I would like to know two things:

  1. When "No quarter asked, none given." was first used in a comic book.
  2. When it was used a second time.
The first is forgivable. The second is not.

Comic book writers: Please never use this cliché or any of its variants, except in the broadest of parodies, or, I suppose, in reference to a mute, unsuccessful beggar.

Thank you.

Bonus link!


The reluctant comics-based Valentine.

This would have been timely if Blogger had let me publish it. Oh well.


Why I love comics.

Sometimes, I'll read something—a story, a page, a single panel—and realize that an artist I've never met has tapped into a part of my life, rendering it for a worldwide audience.

Or as Roberta Flack sang,

I felt all flushed with fever, embarrassed by the crowd,
I felt he found my letters and read each one out loud.

Of course, one usually hopes that it wouldn't be as embarrassing as the page that spoke to me in Craig Thompson's Carnet De Voyage. This was my life from 1997 to 2002:

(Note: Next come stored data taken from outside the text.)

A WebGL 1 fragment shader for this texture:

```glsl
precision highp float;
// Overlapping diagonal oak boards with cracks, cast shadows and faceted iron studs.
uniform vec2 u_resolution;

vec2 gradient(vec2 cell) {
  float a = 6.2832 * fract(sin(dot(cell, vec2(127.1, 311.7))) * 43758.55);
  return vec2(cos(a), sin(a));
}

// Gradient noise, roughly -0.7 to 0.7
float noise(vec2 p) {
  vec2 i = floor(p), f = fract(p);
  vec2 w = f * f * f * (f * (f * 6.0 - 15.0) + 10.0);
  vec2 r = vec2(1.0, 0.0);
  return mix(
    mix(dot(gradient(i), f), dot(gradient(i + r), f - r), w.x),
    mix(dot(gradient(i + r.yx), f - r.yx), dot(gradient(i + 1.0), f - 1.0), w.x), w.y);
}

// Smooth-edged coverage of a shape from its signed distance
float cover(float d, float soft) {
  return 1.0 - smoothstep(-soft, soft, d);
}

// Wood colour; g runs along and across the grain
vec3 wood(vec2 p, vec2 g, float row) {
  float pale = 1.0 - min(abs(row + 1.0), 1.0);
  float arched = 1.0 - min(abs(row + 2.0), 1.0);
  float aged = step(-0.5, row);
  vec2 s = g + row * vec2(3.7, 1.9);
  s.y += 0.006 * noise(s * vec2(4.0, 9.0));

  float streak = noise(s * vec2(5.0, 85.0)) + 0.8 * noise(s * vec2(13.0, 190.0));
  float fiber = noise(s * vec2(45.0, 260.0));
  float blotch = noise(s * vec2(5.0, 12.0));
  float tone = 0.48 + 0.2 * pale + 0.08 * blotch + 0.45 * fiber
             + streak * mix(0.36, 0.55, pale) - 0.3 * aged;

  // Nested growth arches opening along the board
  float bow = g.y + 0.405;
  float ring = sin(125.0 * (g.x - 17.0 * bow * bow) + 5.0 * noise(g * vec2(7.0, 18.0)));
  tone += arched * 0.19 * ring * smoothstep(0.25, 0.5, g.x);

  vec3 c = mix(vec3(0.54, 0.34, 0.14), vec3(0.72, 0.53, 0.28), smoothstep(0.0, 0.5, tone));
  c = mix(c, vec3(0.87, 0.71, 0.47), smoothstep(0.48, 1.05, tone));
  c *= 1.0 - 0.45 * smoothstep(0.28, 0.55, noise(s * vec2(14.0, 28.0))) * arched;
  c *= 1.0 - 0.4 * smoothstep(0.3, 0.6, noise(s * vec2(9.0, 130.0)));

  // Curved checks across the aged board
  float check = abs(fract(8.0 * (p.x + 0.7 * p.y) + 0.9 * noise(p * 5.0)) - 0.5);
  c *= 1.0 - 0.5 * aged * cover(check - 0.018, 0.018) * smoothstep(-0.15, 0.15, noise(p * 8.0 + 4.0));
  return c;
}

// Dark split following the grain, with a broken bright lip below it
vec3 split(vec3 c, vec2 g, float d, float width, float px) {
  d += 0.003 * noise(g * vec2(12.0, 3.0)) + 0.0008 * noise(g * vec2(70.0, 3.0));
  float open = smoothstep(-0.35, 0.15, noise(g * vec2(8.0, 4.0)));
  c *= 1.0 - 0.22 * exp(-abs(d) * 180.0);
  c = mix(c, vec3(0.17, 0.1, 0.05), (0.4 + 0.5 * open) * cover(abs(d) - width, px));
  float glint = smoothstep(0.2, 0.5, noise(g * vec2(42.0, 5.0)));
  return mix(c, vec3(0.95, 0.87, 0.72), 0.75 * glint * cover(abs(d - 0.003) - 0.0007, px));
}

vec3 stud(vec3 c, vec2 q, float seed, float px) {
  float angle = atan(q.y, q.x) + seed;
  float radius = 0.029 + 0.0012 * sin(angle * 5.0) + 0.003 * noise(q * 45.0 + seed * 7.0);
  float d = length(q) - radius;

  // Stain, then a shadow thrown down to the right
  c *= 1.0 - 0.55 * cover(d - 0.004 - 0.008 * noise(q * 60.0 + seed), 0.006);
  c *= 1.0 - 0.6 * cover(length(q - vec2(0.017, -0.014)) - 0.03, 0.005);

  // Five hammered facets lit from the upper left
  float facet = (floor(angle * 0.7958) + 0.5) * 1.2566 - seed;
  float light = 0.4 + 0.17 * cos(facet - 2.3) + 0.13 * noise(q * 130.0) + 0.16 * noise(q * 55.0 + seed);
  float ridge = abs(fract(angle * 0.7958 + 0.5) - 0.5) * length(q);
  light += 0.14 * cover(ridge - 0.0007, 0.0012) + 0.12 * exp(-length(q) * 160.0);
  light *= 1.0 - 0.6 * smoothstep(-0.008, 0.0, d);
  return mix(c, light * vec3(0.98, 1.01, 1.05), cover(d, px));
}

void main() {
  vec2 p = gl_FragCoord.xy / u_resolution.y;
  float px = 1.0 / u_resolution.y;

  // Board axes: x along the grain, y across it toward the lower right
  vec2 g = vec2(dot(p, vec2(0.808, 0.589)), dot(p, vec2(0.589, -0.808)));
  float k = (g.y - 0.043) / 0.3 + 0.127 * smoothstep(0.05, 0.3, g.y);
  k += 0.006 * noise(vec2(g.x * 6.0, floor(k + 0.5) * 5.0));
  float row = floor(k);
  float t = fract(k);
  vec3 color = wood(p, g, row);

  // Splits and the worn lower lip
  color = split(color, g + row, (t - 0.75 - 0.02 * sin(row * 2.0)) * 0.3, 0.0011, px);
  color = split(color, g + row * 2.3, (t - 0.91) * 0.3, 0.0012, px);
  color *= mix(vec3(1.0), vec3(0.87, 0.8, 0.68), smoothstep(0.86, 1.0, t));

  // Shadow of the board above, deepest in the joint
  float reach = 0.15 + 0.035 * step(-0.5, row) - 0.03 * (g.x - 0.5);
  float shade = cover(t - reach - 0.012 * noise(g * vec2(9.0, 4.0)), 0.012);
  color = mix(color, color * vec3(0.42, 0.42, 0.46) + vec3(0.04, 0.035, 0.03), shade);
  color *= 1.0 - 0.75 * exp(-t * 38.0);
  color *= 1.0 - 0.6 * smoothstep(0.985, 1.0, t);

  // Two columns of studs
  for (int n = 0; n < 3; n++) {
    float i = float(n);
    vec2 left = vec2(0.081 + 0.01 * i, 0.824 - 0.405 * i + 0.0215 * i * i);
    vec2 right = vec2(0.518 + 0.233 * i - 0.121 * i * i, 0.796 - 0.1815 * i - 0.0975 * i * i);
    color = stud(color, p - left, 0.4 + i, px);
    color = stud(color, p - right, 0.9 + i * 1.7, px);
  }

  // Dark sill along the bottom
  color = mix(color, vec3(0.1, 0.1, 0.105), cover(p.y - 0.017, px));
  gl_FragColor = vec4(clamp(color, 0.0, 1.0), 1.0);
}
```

(Click to see the full page.)

I laughed until I stopped[1].

From the same book, here are some adorable porcupines:

[1] For further hilarity, see also: John Hodgman's The Areas of My Expertise. The list of 700 hobo names is of particular interest to those conversant in the nerdly arts.


Shock! Horror!

I'm outraged, let me tell you.

Thanks to Mike's post last week, I was looking forward to tonight's Bones, only to find a disturbingly biased portrayal of comic readers.

While investigating the death of a teenager who dressed like a superhero, Bones and Angel come across a handful of elderly teenagers on the roof of a comic shop, also dressed vaguely as superheroes.

What about the dozens of us who hang out on the roof of Borders and pretend to travel though Europe or to North Korea, grow up in Iran, pee on our brothers, become involved in a pansexual love triangle, go to a school of badasses in Japan, live in a Bronx tenement, collect comic books, or wreak vengeance on an Irish mob family who betrayed us?

Shame on you, 20th Century Fox Television.